  2. “Daily Express in outrageous shocking revelation” shocker!

  3. I’m quite surprised they haven’t had a “crusade” to restart the Crusades yet.

  4. To the contrary of the Express’ spin, I think it might be worrying for Kippers (and Tory “Better Off Outers”) that as many as 20% of the people likely to respond to Tory canvassing in the East Midlands want to stay in the EU.

  5. It would be interesting if some of the polling orgs could test people’s actual knowledge of the things they have opinions on.

  6. “I hope most of my regular readers would assume a Daily Express headline about a “poll” showing 80% of people want to leave the EU was nonsense anyway”
    ____

    I think the fact that none or at least very few of us discussed the Express poll would back this up.

    And shouldn’t there be rules regarding such polls like proper demographic Weighting etc? You know (Precision Polling).

    However….Surely the UK’s membership within the EU in it;s current form needs addressing!!

  7. Interesting, but not particularly useful. Many millions of people enter polling booths uninformed. You can’t sample for knowledge of issues or the result will quite simply be wrong.
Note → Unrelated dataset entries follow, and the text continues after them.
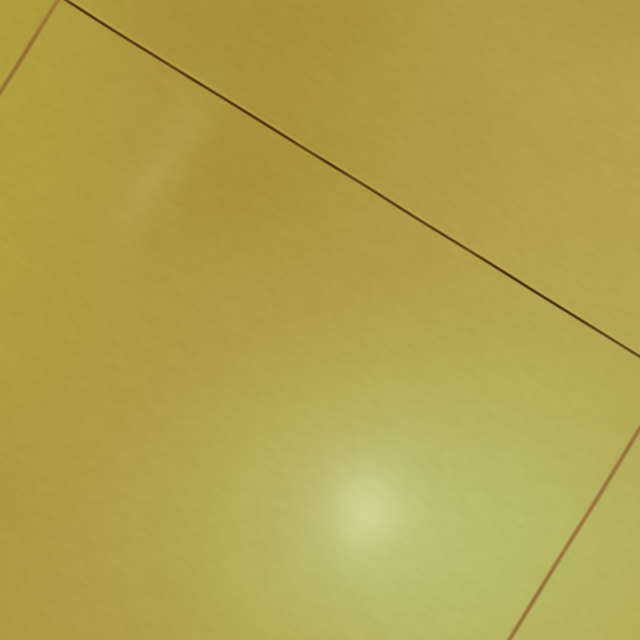
A WebGL 1 fragment shader for this texture:

```glsl
precision highp float;
uniform vec2 u_resolution;

const float TILE_SIZE = 1.127;
const vec2 TILE_CORNER = vec2(0.1016, 1.0);
const vec2 SEAM_DIR = vec2(0.850, -0.527);
const float CROSS_OFFSET = 0.010;
const vec2 LAMP = vec2(0.568, 0.205);

const vec3 OCHRE = vec3(0.675, 0.588, 0.248);
const vec3 UMBER = vec3(0.635, 0.525, 0.190);
const vec3 OLIVE = vec3(0.690, 0.630, 0.250);
const vec3 SAND = vec3(0.700, 0.640, 0.320);
const vec3 PALE_GREEN = vec3(0.722, 0.730, 0.405);
const vec3 SEAM_DARK = vec3(0.270, 0.150, 0.030);
const vec3 SEAM_LIGHT = vec3(0.780, 0.680, 0.350);
const vec3 GROUT_RED = vec3(0.560, 0.370, 0.180);

float hash(vec2 p) {
  vec3 q = fract(vec3(p.xyx) * 0.1031);
  q += dot(q, q.yzx + 33.33);
  return fract((q.x + q.y) * q.z);
}

float noise(vec2 p) {
  vec2 cell = floor(p);
  vec2 f = fract(p);
  f = f * f * (3.0 - 2.0 * f);
  float low = mix(hash(cell), hash(cell + vec2(1.0, 0.0)), f.x);
  float high = mix(hash(cell + vec2(0.0, 1.0)), hash(cell + 1.0), f.x);
  return mix(low, high, f.y);
}

float fbm(vec2 p) {
  float sum = 0.0;
  float amplitude = 0.5;
  for (int i = 0; i < 5; i++) {
    sum += amplitude * noise(p);
    p = mat2(0.8, -0.6, 0.6, 0.8) * p * 2.03 + 17.3;
    amplitude *= 0.5;
  }
  return sum;
}

// Soft elliptical spot, one at its centre
float spot(vec2 p, vec2 centre, vec2 radius) {
  vec2 d = (p - centre) / radius;
  return exp(-dot(d, d));
}

// Signed distance to the nearest multiple of the period
float gridDistance(float x, float period) {
  return (fract(x / period + 0.5) - 0.5) * period;
}

float stripe(float d, float halfWidth, float blur) {
  return 1.0 - smoothstep(halfWidth - blur, halfWidth + blur, abs(d));
}

// Mottled stone with warm patches and worn streaks
vec3 stone(vec2 p, vec2 local, vec2 tile) {
  float cloud = fbm(p * 4.0 + tile * 7.0) - 0.48;
  vec3 color = mix(OCHRE, OLIVE, 0.75 * (1.0 - smoothstep(0.0, 0.32, p.x)) * smoothstep(0.1, 0.6, p.y));
  color = mix(color, SAND, 0.75 * smoothstep(0.45, 1.0, p.x));
  float warm = spot(p, vec2(0.36, 0.72), vec2(0.13, 0.12))
             + spot(p, vec2(0.40, 0.97), vec2(0.20, 0.10))
             + 0.6 * spot(p, vec2(0.97, 1.0), vec2(0.14, 0.08));
  color = mix(color, UMBER, 0.5 * clamp(warm + cloud, 0.0, 1.0));
  float streak = spot(local, vec2(0.272, -0.155), vec2(0.035, 0.15));
  color = mix(color, SAND, 0.55 * streak);
  color += cloud * vec3(0.040, 0.055, 0.050);
  return color + (hash(tile + 5.0) - 0.5) * 0.008;
}

// Reflected light: broad haze, halo and hot core
vec3 gloss(vec3 color, vec2 p) {
  float ripple = 0.85 + 0.3 * fbm(p * 6.0 + 3.0);
  float haze = spot(p, vec2(0.70, 0.14), vec2(0.44, 0.33)) * ripple;
  color = mix(color, PALE_GREEN, clamp(haze, 0.0, 1.0));
  color += spot(p, LAMP, vec2(0.17, 0.18)) * vec3(0.025, 0.035, 0.060);
  return color + spot(p, LAMP, vec2(0.062, 0.068)) * ripple * vec3(0.075, 0.075, 0.130);
}

void main() {
  float unit = min(u_resolution.x, u_resolution.y);
  vec2 p = gl_FragCoord.xy / unit;
  float pixel = 1.0 / unit;

  // Coordinates along and across the slanted tile rows
  vec2 offset = p - TILE_CORNER;
  vec2 local = vec2(dot(offset, SEAM_DIR) + CROSS_OFFSET,
                    dot(offset, vec2(-SEAM_DIR.y, SEAM_DIR.x)));
  vec2 tile = floor(local / TILE_SIZE);
  vec3 color = gloss(stone(p, local, tile), p);

  // Fine grain drawn out along the rows
  float grain = noise(local * vec2(45.0, 130.0)) + noise(local * vec2(110.0, 260.0)) - 1.0;
  color += grain * 0.011;

  // Reddish cross joints and the crisp dark seam with a lit lip
  float wobble = (noise(local * 9.0) - 0.5) * 0.0014;
  float crossGap = gridDistance(local.x, TILE_SIZE) + wobble;
  float seamGap = gridDistance(local.y, TILE_SIZE) + wobble;
  float wear = 0.75 + 0.25 * noise(local * 24.0);
  color = mix(color, GROUT_RED, 0.85 * wear * stripe(crossGap, 0.0030, 0.0015 + pixel));
  color = mix(color, SEAM_LIGHT, 0.45 * wear * stripe(seamGap - 0.0045, 0.0018, 0.001 + pixel));
  color = mix(color, SEAM_DARK, 0.95 * wear * stripe(seamGap, 0.0021, 0.0006 + 0.7 * pixel));

  gl_FragColor = vec4(clamp(color, 0.0, 1.0), 1.0);
}
```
    The most uninformed idiot could affect the makeup of the government – but MPs have to represent uninformed idiots as well.
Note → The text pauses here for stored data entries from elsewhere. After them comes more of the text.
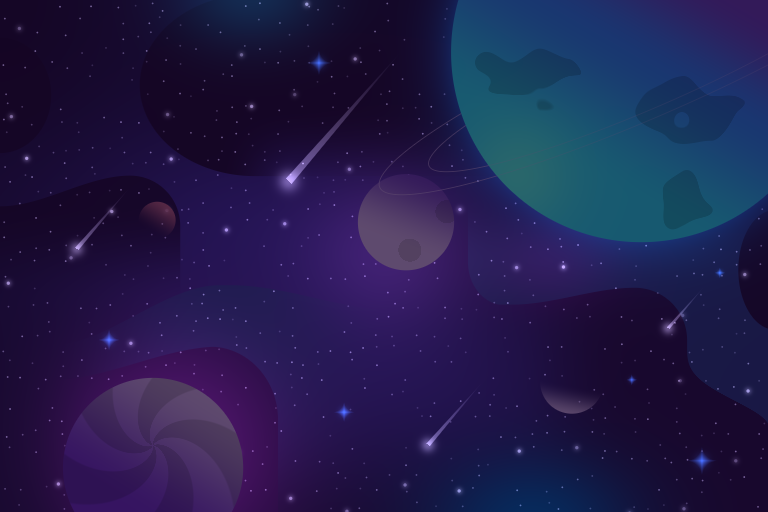
Write a WebGL 2 fragment shader that draws this background.

```glsl
#version 300 es
precision highp float;
uniform vec2 u_resolution;
out vec4 fragColor;
#define NIGHT vec3(.085, .035, .175)
#define SHADE vec3(.08, .02, .14)
#define INDIGO vec3(.1, .11, .29)
#define TEAL vec3(.09, .35, .44)
#define BLUE vec3(.1, .21, .44)
#define VIOLET vec3(.2, .1, .35)
#define LILAC vec3(.37, .29, .43)
#define STARLIGHT vec3(.48, .45, .55)
#define PLANET vec3(1.252, .898, .371)
#define MOON vec3(.793, .566, .094)
#define SWIRL vec3(.299, .086, .176)

float hash(vec2 p) { return fract(sin(dot(p, vec2(12.9898, 78.233))) * 43758.5453); }
float noise(vec2 p) {
  vec2 i = floor(p), f = smoothstep(0., 1., p - i);
  return mix(mix(hash(i), hash(i + vec2(1, 0)), f.x),
    mix(hash(i + vec2(0, 1)), hash(i + 1.), f.x), f.y);
}
// Antialiased coverage of a signed distance
float cover(float d) { return clamp(.5 - d * u_resolution.y, 0., 1.); }
float disc(vec2 p, vec3 b) { return cover(length(p - b.xy) - b.z); }
float glow(vec2 p, float x, float y, float w, float h) {
  vec2 q = (p - vec2(x, y)) / vec2(w, h);
  return exp(-dot(q, q));
}
float ellipse(vec2 q, vec2 r) {
  float k = length(q / r);
  return k * (k - 1.) / max(length(q / r / r), .001);
}
// Quarter plane with a rounded corner
float corner(float x, float y, float w, float h) {
  return (length(max(vec2(x / w, y / h), 0.)) - 1.) * min(w, h);
}
float stars(vec2 p, float cells, float density, float size, float halo) {
  vec2 id = floor(p * cells), spot = .2 + .6 * vec2(hash(id), hash(id + 17.));
  float d = length(fract(p * cells) - spot) / cells;
  float power = step(hash(id + 41.), density) * (.3 + .7 * hash(id + 5.));
  return power * (.8 - .8 * smoothstep(size - .001, size + .0015, d) + halo * exp(-d * d / 5e-5));
}
vec3 nebula(vec2 p) {
  float x = p.x, y = p.y;
  vec3 c = NIGHT + vec3(.05, .04, .14) * glow(p, .5, .56, .4, .22);
  c += vec3(.05, .04, .13) * glow(p, .78, .25, .42, .2);
  // Blue band and the dark hill under it
  float rise = smoothstep(.1, .43, x), far = smoothstep(.45, .78, x);
  float band = cover(y - .326 - .117 * rise + .05 * far) * (1. - far);
  c = mix(c, INDIGO, .8 * band * rise * smoothstep(0., .35, y));
  float hill = corner(x - .41, y - .115 - .065 * rise, .133, .143);
  c = mix(c, vec3(.115, .035, .21), .9 * cover(hill) * smoothstep(.05, .25, x));
  // Dark shapes at the upper left
  float cave = corner(.498 - x, abs(y - .834), .225, .178);
  float fade = mix(1., smoothstep(.62, .8, y), smoothstep(.43, .58, x));
  c = mix(c, SHADE, .95 * cover(cave) * fade);
  c = mix(c, SHADE, .8 * glow(p, 0., 1., .2, .25));
  c = mix(c, SHADE, .8 * cover(ellipse(p - vec2(0, .814), vec2(.1, .113))));
  float wave = corner(x - .254, y - .499 - .06 * smoothstep(0., .254, x), .098, .098);
  c = mix(c, SHADE, .85 * cover(wave) * smoothstep(.4, .6, y));
  // Blue pool at the right, above dark ground
  float flare = 1. - smoothstep(.165, .33, y), slope = smoothstep(1., 1.24, x);
  float ground = corner(x - .16 * flare * flare - 1.24, y - .303 - .033 * slope, .102, .102);
  float cap = corner(.986 - x, .488 - y - .4 * slope, .072, .084);
  c = mix(c, vec3(.095, .03, .175), .9 * cover(ground) * slope);
  c = mix(c, INDIGO, .8 * cover(max(-ground, cap)) * (1. - smoothstep(.48, .62, y)));
  c = mix(c, SHADE, .9 * cover(ellipse(p - vec2(1.514, .473), vec2(.072, .117))));
  // Coloured light
  c += vec3(0, .15, .18) * glow(p, .49, 1.02, .15, .11);
  c = mix(c, vec3(.02, .18, .38), .9 * glow(p, 1.04, -.02, .2, .13));
  c += vec3(.13, .06, .16) * glow(p, .77, .51, .17, .15);
  c += vec3(.09, 0, .07) * glow(p, 1.08, .49, .13, .09);
  c += vec3(.22, .05, .23) * glow(p, .34, .12, .22, .22);
  return c + vec3(0, .11, .2) * exp(-max(length(p - PLANET.xy) - PLANET.z, 0.) / .045);
}
vec3 bluePlanet(vec2 p) {
  vec2 q = (p - PLANET.xy) / PLANET.z, warp = .07 * vec2(noise(p * 18.), noise(p * 18. + 7.));
  float s = dot(q, vec2(.5, .866)), land = 1.;
  vec3 c = mix(mix(TEAL, BLUE, smoothstep(-.7, .05, s)), VIOLET, smoothstep(-.05, .5, s));
  c += vec3(.07, .05, -.02) * glow(q, -.65, -.65, .3, .3);
  vec4 lands[3] = vec4[](vec4(1.4, .83, .11, .05), vec4(1.37, .64, .06, .05), vec4(1.07, .88, .11, .035));
  for (int i = 0; i < 3; i++) land = min(land, ellipse(p + warp - lands[i].xy, lands[i].zw));
  return c * (1. - .16 * cover(land));
}
vec3 swirlPlanet(vec2 p) {
  vec2 q = (p - SWIRL.xy) / SWIRL.z, e = q - vec2(0, .25);
  float arms = sin(5. * atan(e.y, e.x) + 9. * sqrt(length(e)));
  vec3 c = mix(vec3(.21, .08, .38), LILAC, smoothstep(-.5, 1., dot(q, vec2(.5, .8))));
  return c * (1. - .14 * smoothstep(-.1, .1, arms));
}
vec3 moon(vec2 p) {
  vec2 q = (p - MOON.xy) / MOON.z;
  vec3 c = mix(LILAC, VIOLET, smoothstep(-.5, 1.1, dot(q, vec2(.35, .9))));
  return c * (1. - .12 * (disc(q, vec3(.08, -.58, .24)) + disc(q, vec3(.85, .22, .24))));
}
void main() {
  vec2 p = gl_FragCoord.xy / u_resolution.y, q;
  vec3 c = nebula(p);
  c += STARLIGHT * (stars(p, 36., .42, .0014, 0.) + stars(p + 3.7, 9., .32, .003, .5));
  // Sparkles: position, size
  vec3 sparkles[6] = vec3[](vec3(.623, .877, .034), vec3(.213, .336, .03), vec3(.672, .195, .028),
    vec3(1.371, .1, .038), vec3(1.234, .258, .017), vec3(1.406, .467, .017));
  for (int i = 0; i < 6; i++) {
    q = abs(p - sparkles[i].xy) / sparkles[i].z;
    c += BLUE * (2. * max(1. - sqrt(q.x) - sqrt(q.y), 0.) + .5 * exp(-dot(q, q) * 8.));
  }
  // Comets: head, tail length
  vec3 comets[4] = vec3[](vec3(.564, .646, .332), vec3(.15, .514, .155),
    vec3(.836, .131, .16), vec3(1.305, .359, .104));
  for (int i = 0; i < 4; i++) {
    q = mat2(.655, -.756, .756, .655) * (p - comets[i].xy);
    float len = comets[i].z, t = 1. - q.x / len, r = .008 + .035 * len;
    float tail = cover(abs(q.y) - (.001 + .02 * len) * t) * step(0., q.x) * max(t, 0.);
    c += STARLIGHT * .7 * (tail + glow(q, 0., 0., r, r));
  }
  // Large bodies, then small ones lit from one side
  float front = disc(p, PLANET);
  c = mix(c, bluePlanet(p), front);
  c = mix(c, moon(p), disc(p, MOON));
  c = mix(c, swirlPlanet(p), disc(p, SWIRL));
  float lit = dot(p - vec2(.307, .57), vec2(14, 22));
  c = mix(c, vec3(.34, .16, .27), disc(p, vec3(.307, .57, .036)) * smoothstep(-.7, 1.1, lit));
  lit = dot(p - vec2(1.117, .254), vec2(-3, -15));
  c = mix(c, LILAC, disc(p, vec3(1.117, .254, .062)) * smoothstep(.1, 1.1, lit));
  // Tilted rings, hidden on the far side
  q = mat2(.917, -.399, .399, .917) * (p - vec2(1.268, .863));
  float ring = min(abs(ellipse(q, vec2(.574, .09))), abs(ellipse(q, vec2(.469, .072))));
  c = mix(c, LILAC, .6 * mix(1., .4 * step(q.y, 0.), front) * cover(ring - .0008));
  fragColor = vec4(c, 1);
}
```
  8. NICK NAME

    “It would be interesting if some of the polling orgs could test people’s actual knowledge of the things they have opinions on”
    ___

    I rather suspect the people requesting the polls in the first place would not like the findings if that was to happen.

  9. BBC Radio 2 this morning seemed convinced enough to report the 80% figure, unfortunately. More fool them.

  10. ok now run a survey to get 80% in favour.

  11. Even if there was a referendum, which I don’t think will happen as Tories won’t win, UK will definitely stay in EU.

    Why? People don’t want change into the unknown. Yes campaign is silent, no campaign is always active and still can’t get a majority. Also, EU nationals in UK, and British in EU will vote to stay also. Millions of votes here.

    It seems to me this referendum is just smoke and mirrors, instead of solving some real problems that exist.

    If instead of threatening, Tories would work with other countries, they could get some change that is needed, and is smth other countries want.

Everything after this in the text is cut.